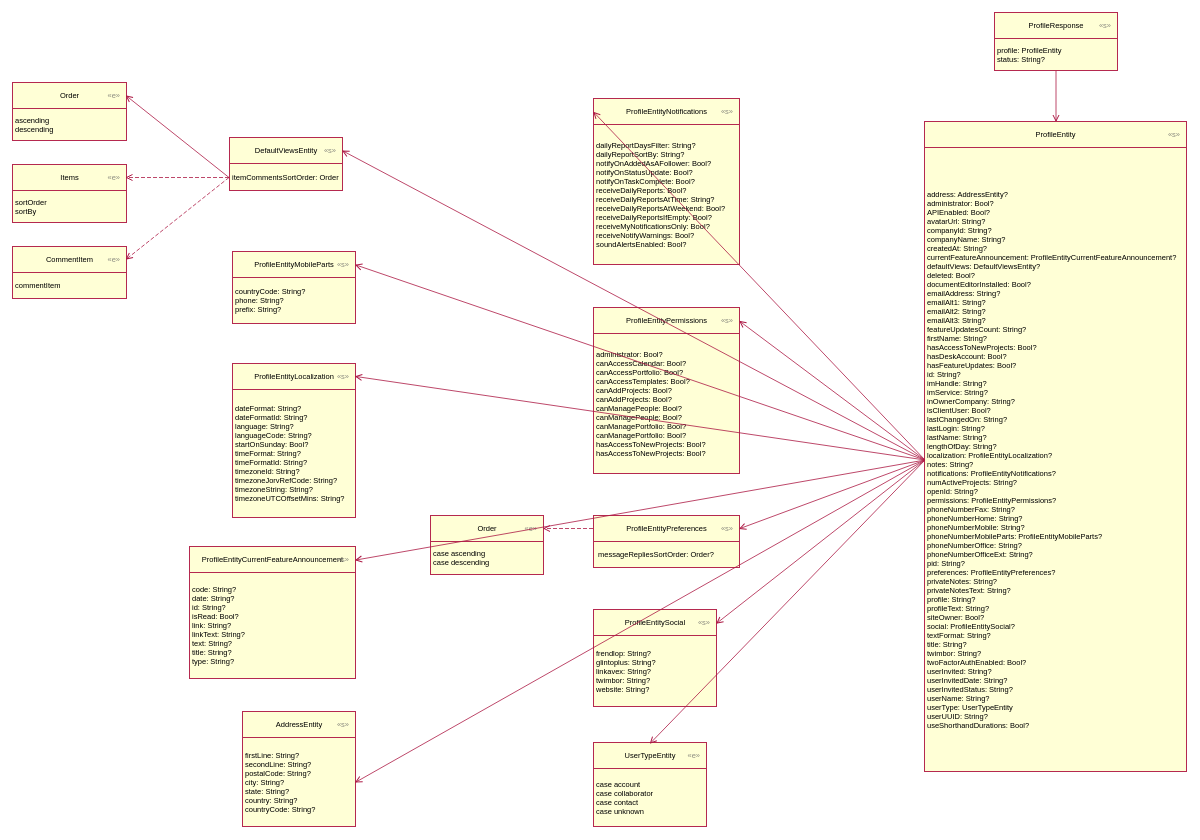
<!DOCTYPE html>
<html lang="en">
<head>
<meta charset="utf-8">
<title>Profile entity class diagram</title>
<style>
:root {
  --paper: #ffffff;
  --node-fill: #ffffd6;
  --rule: #b5294f;
  --edge: #ad1a45;
  --ink: #000000;
  --stereotype: #8c8c80;
}
* { box-sizing: border-box; margin: 0; padding: 0; }
html, body { width: 1200px; height: 840px; overflow: hidden; background: var(--paper); }
.diagram {
  position: relative;
  width: 1200px;
  height: 840px;
  overflow: hidden;
  color: var(--ink);
  font: 7.5px/9px "Liberation Sans", Arial, sans-serif;
  white-space: nowrap;
}
.node {
  position: absolute;
  display: flex;
  flex-direction: column;
  background: var(--node-fill);
  border: 1px solid var(--rule);
}
.node header {
  position: relative;
  display: flex;
  flex: 0 0 26px;
  align-items: center;
  justify-content: center;
  border-bottom: 1px solid var(--rule);
}
.node h2 { font: inherit; }
.node header span { position: absolute; right: 6px; color: var(--stereotype); }
.node ul {
  flex: 1;
  display: flex;
  flex-direction: column;
  justify-content: center;
  padding-left: 2px;
  list-style: none;
}
.node ul.indented { padding-left: 4px; }
.edges { position: absolute; left: 0; top: 0; fill: none; stroke: var(--edge); stroke-width: 0.8; }
.edges .dashed { stroke-dasharray: 4 2; }

#order { left: 12px; top: 82px; width: 115px; height: 59px; }
#items { left: 12px; top: 164px; width: 115px; height: 59px; }
#comment-item { left: 12px; top: 246px; width: 115px; height: 53px; }
#default-views { left: 229px; top: 137px; width: 114px; height: 54px; }
#mobile-parts { left: 232px; top: 251px; width: 124px; height: 73px; }
#localization { left: 232px; top: 363px; width: 124px; height: 155px; }
#feature-announcement { left: 189px; top: 546px; width: 167px; height: 133px; }
#address { left: 242px; top: 711px; width: 114px; height: 116px; }
#order-case { left: 430px; top: 515px; width: 114px; height: 60px; }
#notifications { left: 593px; top: 98px; width: 147px; height: 167px; }
#permissions { left: 593px; top: 307px; width: 147px; height: 167px; }
#preferences { left: 593px; top: 515px; width: 147px; height: 53px; }
#social { left: 593px; top: 609px; width: 124px; height: 98px; }
#user-type { left: 593px; top: 742px; width: 114px; height: 85px; }
#response { left: 994px; top: 12px; width: 124px; height: 59px; }
#profile { left: 924px; top: 121px; width: 263px; height: 651px; }
</style>
</head>
<body>
<main class="diagram">

<section class="node" id="order">
<header><h2>Order</h2><span>«e»</span></header>
<ul><li>ascending</li><li>descending</li></ul>
</section>

<section class="node" id="items">
<header><h2>Items</h2><span>«e»</span></header>
<ul><li>sortOrder</li><li>sortBy</li></ul>
</section>

<section class="node" id="comment-item">
<header><h2>CommentItem</h2><span>«e»</span></header>
<ul><li>commentItem</li></ul>
</section>

<section class="node" id="default-views">
<header><h2>DefaultViewsEntity</h2><span>«s»</span></header>
<ul><li>itemCommentsSortOrder: Order</li></ul>
</section>

<section class="node" id="mobile-parts">
<header><h2>ProfileEntityMobileParts</h2><span>«s»</span></header>
<ul><li>countryCode: String?</li><li>phone: String?</li><li>prefix: String?</li></ul>
</section>

<section class="node" id="localization">
<header><h2>ProfileEntityLocalization</h2><span>«s»</span></header>
<ul>
<li>dateFormat: String?</li>
<li>dateFormatId: String?</li>
<li>language: String?</li>
<li>languageCode: String?</li>
<li>startOnSunday: Bool?</li>
<li>timeFormat: String?</li>
<li>timeFormatId: String?</li>
<li>timezoneId: String?</li>
<li>timezoneJorvRefCode: String?</li>
<li>timezoneString: String?</li>
<li>timezoneUTCOffsetMins: String?</li>
</ul>
</section>

<section class="node" id="feature-announcement">
<header><h2>ProfileEntityCurrentFeatureAnnouncement</h2><span>«s»</span></header>
<ul>
<li>code: String?</li>
<li>date: String?</li>
<li>id: String?</li>
<li>isRead: Bool?</li>
<li>link: String?</li>
<li>linkText: String?</li>
<li>text: String?</li>
<li>title: String?</li>
<li>type: String?</li>
</ul>
</section>

<section class="node" id="address">
<header><h2>AddressEntity</h2><span>«s»</span></header>
<ul>
<li>firstLine: String?</li>
<li>secondLine: String?</li>
<li>postalCode: String?</li>
<li>city: String?</li>
<li>state: String?</li>
<li>country: String?</li>
<li>countryCode: String?</li>
</ul>
</section>

<section class="node" id="order-case">
<header><h2>Order</h2><span>«e»</span></header>
<ul><li>case ascending</li><li>case descending</li></ul>
</section>

<section class="node" id="notifications">
<header><h2>ProfileEntityNotifications</h2><span>«s»</span></header>
<ul>
<li>dailyReportDaysFilter: String?</li>
<li>dailyReportSortBy: String?</li>
<li>notifyOnAddedAsAFollower: Bool?</li>
<li>notifyOnStatusUpdate: Bool?</li>
<li>notifyOnTaskComplete: Bool?</li>
<li>receiveDailyReports: Bool?</li>
<li>receiveDailyReportsAtTime: String?</li>
<li>receiveDailyReportsAtWeekend: Bool?</li>
<li>receiveDailyReportsIfEmpty: Bool?</li>
<li>receiveMyNotificationsOnly: Bool?</li>
<li>receiveNotifyWarnings: Bool?</li>
<li>soundAlertsEnabled: Bool?</li>
</ul>
</section>

<section class="node" id="permissions">
<header><h2>ProfileEntityPermissions</h2><span>«s»</span></header>
<ul>
<li>administrator: Bool?</li>
<li>canAccessCalendar: Bool?</li>
<li>canAccessPortfolio: Bool?</li>
<li>canAccessTemplates: Bool?</li>
<li>canAddProjects: Bool?</li>
<li>canAddProjects: Bool?</li>
<li>canManagePeople: Bool?</li>
<li>canManagePeople: Bool?</li>
<li>canManagePortfolio: Bool?</li>
<li>canManagePortfolio: Bool?</li>
<li>hasAccessToNewProjects: Bool?</li>
<li>hasAccessToNewProjects: Bool?</li>
</ul>
</section>

<section class="node" id="preferences">
<header><h2>ProfileEntityPreferences</h2><span>«s»</span></header>
<ul class="indented"><li>messageRepliesSortOrder: Order?</li></ul>
</section>

<section class="node" id="social">
<header><h2>ProfileEntitySocial</h2><span>«s»</span></header>
<ul>
<li>frendlop: String?</li>
<li>glintoplus: String?</li>
<li>linkavex: String?</li>
<li>twimbor: String?</li>
<li>website: String?</li>
</ul>
</section>

<section class="node" id="user-type">
<header><h2>UserTypeEntity</h2><span>«e»</span></header>
<ul><li>case account</li><li>case collaborator</li><li>case contact</li><li>case unknown</li></ul>
</section>

<section class="node" id="response">
<header><h2>ProfileResponse</h2><span>«s»</span></header>
<ul><li>profile: ProfileEntity</li><li>status: String?</li></ul>
</section>

<section class="node" id="profile">
<header><h2>ProfileEntity</h2><span>«s»</span></header>
<ul>
<li>address: AddressEntity?</li>
<li>administrator: Bool?</li>
<li>APIEnabled: Bool?</li>
<li>avatarUrl: String?</li>
<li>companyId: String?</li>
<li>companyName: String?</li>
<li>createdAt: String?</li>
<li>currentFeatureAnnouncement: ProfileEntityCurrentFeatureAnnouncement?</li>
<li>defaultViews: DefaultViewsEntity?</li>
<li>deleted: Bool?</li>
<li>documentEditorInstalled: Bool?</li>
<li>emailAddress: String?</li>
<li>emailAlt1: String?</li>
<li>emailAlt2: String?</li>
<li>emailAlt3: String?</li>
<li>featureUpdatesCount: String?</li>
<li>firstName: String?</li>
<li>hasAccessToNewProjects: Bool?</li>
<li>hasDeskAccount: Bool?</li>
<li>hasFeatureUpdates: Bool?</li>
<li>id: String?</li>
<li>imHandle: String?</li>
<li>imService: String?</li>
<li>inOwnerCompany: String?</li>
<li>isClientUser: Bool?</li>
<li>lastChangedOn: String?</li>
<li>lastLogin: String?</li>
<li>lastName: String?</li>
<li>lengthOfDay: String?</li>
<li>localization: ProfileEntityLocalization?</li>
<li>notes: String?</li>
<li>notifications: ProfileEntityNotifications?</li>
<li>numActiveProjects: String?</li>
<li>openId: String?</li>
<li>permissions: ProfileEntityPermissions?</li>
<li>phoneNumberFax: String?</li>
<li>phoneNumberHome: String?</li>
<li>phoneNumberMobile: String?</li>
<li>phoneNumberMobileParts: ProfileEntityMobileParts?</li>
<li>phoneNumberOffice: String?</li>
<li>phoneNumberOfficeExt: String?</li>
<li>pid: String?</li>
<li>preferences: ProfileEntityPreferences?</li>
<li>privateNotes: String?</li>
<li>privateNotesText: String?</li>
<li>profile: String?</li>
<li>profileText: String?</li>
<li>siteOwner: Bool?</li>
<li>social: ProfileEntitySocial?</li>
<li>textFormat: String?</li>
<li>title: String?</li>
<li>twimbor: String?</li>
<li>twoFactorAuthEnabled: Bool?</li>
<li>userInvited: String?</li>
<li>userInvitedDate: String?</li>
<li>userInvitedStatus: String?</li>
<li>userName: String?</li>
<li>userType: UserTypeEntity</li>
<li>userUUID: String?</li>
<li>useShorthandDurations: Bool?</li>
</ul>
</section>

<svg class="edges" width="1200" height="840" viewBox="0 0 1200 840" aria-hidden="true">
<defs>
<marker id="arrow" viewBox="0 0 8 8" refX="7" refY="4" markerWidth="8" markerHeight="8" markerUnits="userSpaceOnUse" orient="auto">
<polyline points="1,1 7,4 1,7" fill="none" stroke="#ad1a45" stroke-width="1"/>
</marker>
</defs>
<g marker-end="url(#arrow)">
<line x1="1056" y1="71" x2="1056" y2="121"/>
<line x1="925" y1="460" x2="594" y2="112.5"/>
<line x1="925" y1="460" x2="343" y2="151"/>
<line x1="925" y1="460" x2="356" y2="265"/>
<line x1="925" y1="460" x2="356" y2="376.5"/>
<line x1="925" y1="460" x2="740" y2="321.5"/>
<line x1="925" y1="460" x2="740" y2="528.5"/>
<line x1="925" y1="460" x2="717" y2="623"/>
<line x1="925" y1="460" x2="650.5" y2="743"/>
<line x1="925" y1="460" x2="356" y2="560"/>
<line x1="925" y1="460" x2="356" y2="782"/>
<line x1="229" y1="177.5" x2="126.5" y2="96"/>
<line class="dashed" x1="229" y1="177.5" x2="126.5" y2="177.5"/>
<line class="dashed" x1="229" y1="177.5" x2="126.5" y2="259"/>
<line class="dashed" x1="593" y1="528.5" x2="544" y2="528.5"/>
</g>
</svg>

</main>
</body>
</html>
####
— Task statement —
Repeat word for word the lines above, from the first entry through the line containing "242px; top: 711px;", with both ends kept and the pictures dropped.

— Answer to the exercise —
<!DOCTYPE html>
<html lang="en">
<head>
<meta charset="utf-8">
<title>Profile entity class diagram</title>
<style>
:root {
  --paper: #ffffff;
  --node-fill: #ffffd6;
  --rule: #b5294f;
  --edge: #ad1a45;
  --ink: #000000;
  --stereotype: #8c8c80;
}
* { box-sizing: border-box; margin: 0; padding: 0; }
html, body { width: 1200px; height: 840px; overflow: hidden; background: var(--paper); }
.diagram {
  position: relative;
  width: 1200px;
  height: 840px;
  overflow: hidden;
  color: var(--ink);
  font: 7.5px/9px "Liberation Sans", Arial, sans-serif;
  white-space: nowrap;
}
.node {
  position: absolute;
  display: flex;
  flex-direction: column;
  background: var(--node-fill);
  border: 1px solid var(--rule);
}
.node header {
  position: relative;
  display: flex;
  flex: 0 0 26px;
  align-items: center;
  justify-content: center;
  border-bottom: 1px solid var(--rule);
}
.node h2 { font: inherit; }
.node header span { position: absolute; right: 6px; color: var(--stereotype); }
.node ul {
  flex: 1;
  display: flex;
  flex-direction: column;
  justify-content: center;
  padding-left: 2px;
  list-style: none;
}
.node ul.indented { padding-left: 4px; }
.edges { position: absolute; left: 0; top: 0; fill: none; stroke: var(--edge); stroke-width: 0.8; }
.edges .dashed { stroke-dasharray: 4 2; }

#order { left: 12px; top: 82px; width: 115px; height: 59px; }
#items { left: 12px; top: 164px; width: 115px; height: 59px; }
#comment-item { left: 12px; top: 246px; width: 115px; height: 53px; }
#default-views { left: 229px; top: 137px; width: 114px; height: 54px; }
#mobile-parts { left: 232px; top: 251px; width: 124px; height: 73px; }
#localization { left: 232px; top: 363px; width: 124px; height: 155px; }
#feature-announcement { left: 189px; top: 546px; width: 167px; height: 133px; }
#address { left: 242px; top: 711px; width: 114px; height: 116px; }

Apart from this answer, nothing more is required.